Required work ▸
The job is to output exactly the lines that run from the start of the entries through the line containing "absolute; inset: 0;", pictures omitted.

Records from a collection
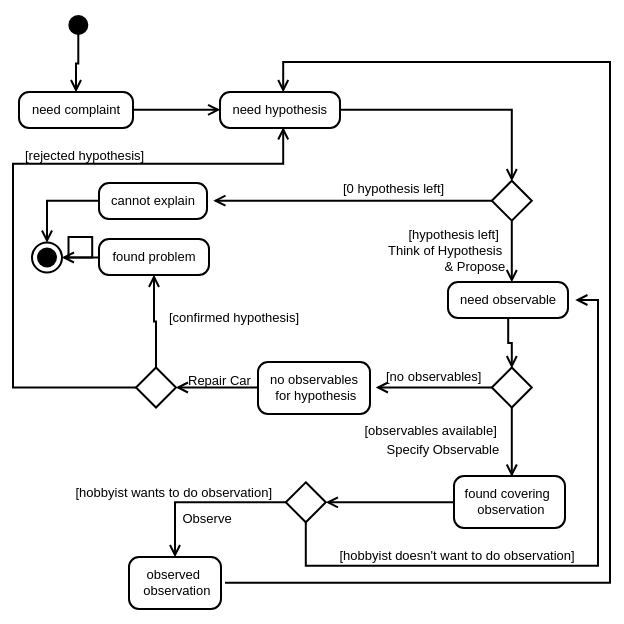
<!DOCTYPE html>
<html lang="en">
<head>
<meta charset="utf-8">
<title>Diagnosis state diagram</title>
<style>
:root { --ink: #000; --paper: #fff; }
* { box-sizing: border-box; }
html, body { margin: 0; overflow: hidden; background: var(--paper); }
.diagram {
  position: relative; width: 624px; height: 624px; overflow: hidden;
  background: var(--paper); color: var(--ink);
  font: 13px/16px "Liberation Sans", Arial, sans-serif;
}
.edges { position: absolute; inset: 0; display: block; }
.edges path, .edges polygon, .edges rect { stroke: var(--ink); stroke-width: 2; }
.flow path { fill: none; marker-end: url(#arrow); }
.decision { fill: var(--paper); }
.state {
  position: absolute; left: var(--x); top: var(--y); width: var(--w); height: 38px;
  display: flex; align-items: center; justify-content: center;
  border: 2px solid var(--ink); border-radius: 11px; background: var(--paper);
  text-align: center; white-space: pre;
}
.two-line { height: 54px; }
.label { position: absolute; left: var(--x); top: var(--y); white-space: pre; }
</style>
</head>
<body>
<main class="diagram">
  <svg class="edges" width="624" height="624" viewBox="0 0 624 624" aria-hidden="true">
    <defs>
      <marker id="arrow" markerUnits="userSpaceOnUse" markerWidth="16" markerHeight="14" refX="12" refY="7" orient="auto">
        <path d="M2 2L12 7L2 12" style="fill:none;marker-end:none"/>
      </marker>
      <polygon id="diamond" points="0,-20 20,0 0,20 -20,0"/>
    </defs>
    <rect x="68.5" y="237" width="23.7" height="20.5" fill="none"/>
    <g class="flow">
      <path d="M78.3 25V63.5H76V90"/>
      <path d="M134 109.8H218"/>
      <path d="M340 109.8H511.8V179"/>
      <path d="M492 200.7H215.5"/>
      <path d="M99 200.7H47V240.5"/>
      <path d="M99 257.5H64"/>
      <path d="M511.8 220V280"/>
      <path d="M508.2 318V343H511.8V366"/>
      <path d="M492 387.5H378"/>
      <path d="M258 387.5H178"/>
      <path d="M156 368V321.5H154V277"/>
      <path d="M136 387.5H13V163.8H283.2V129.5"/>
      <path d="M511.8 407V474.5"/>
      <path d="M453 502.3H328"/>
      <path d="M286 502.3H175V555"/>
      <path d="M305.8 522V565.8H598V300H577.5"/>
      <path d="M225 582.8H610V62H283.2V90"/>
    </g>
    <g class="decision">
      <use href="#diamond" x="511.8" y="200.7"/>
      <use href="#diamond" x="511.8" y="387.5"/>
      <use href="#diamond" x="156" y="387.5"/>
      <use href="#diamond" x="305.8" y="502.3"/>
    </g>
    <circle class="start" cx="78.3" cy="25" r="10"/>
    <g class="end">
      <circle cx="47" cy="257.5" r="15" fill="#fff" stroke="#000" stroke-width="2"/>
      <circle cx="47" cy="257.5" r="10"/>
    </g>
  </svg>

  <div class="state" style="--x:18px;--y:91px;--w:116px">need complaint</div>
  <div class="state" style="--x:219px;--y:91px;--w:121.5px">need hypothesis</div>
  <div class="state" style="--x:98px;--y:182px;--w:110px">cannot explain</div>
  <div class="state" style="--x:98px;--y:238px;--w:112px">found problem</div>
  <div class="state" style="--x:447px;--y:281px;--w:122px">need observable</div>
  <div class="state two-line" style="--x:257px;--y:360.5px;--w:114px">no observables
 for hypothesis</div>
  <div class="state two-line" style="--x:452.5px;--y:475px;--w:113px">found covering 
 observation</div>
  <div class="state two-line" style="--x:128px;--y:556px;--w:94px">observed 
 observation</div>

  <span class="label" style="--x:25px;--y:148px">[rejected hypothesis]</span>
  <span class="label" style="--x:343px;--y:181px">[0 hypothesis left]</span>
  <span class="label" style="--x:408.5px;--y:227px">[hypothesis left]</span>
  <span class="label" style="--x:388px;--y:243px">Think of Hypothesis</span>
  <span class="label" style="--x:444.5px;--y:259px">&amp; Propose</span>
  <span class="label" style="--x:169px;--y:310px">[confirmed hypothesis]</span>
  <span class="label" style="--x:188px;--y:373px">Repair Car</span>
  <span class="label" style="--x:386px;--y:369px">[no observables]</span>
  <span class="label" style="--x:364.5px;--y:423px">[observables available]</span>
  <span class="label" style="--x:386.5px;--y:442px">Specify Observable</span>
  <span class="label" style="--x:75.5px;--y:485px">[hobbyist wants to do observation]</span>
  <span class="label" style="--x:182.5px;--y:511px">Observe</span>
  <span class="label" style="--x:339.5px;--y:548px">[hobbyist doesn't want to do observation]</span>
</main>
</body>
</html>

Output of the exercise ▸
<!DOCTYPE html>
<html lang="en">
<head>
<meta charset="utf-8">
<title>Diagnosis state diagram</title>
<style>
:root { --ink: #000; --paper: #fff; }
* { box-sizing: border-box; }
html, body { margin: 0; overflow: hidden; background: var(--paper); }
.diagram {
  position: relative; width: 624px; height: 624px; overflow: hidden;
  background: var(--paper); color: var(--ink);
  font: 13px/16px "Liberation Sans", Arial, sans-serif;
}
.edges { position: absolute; inset: 0; display: block; }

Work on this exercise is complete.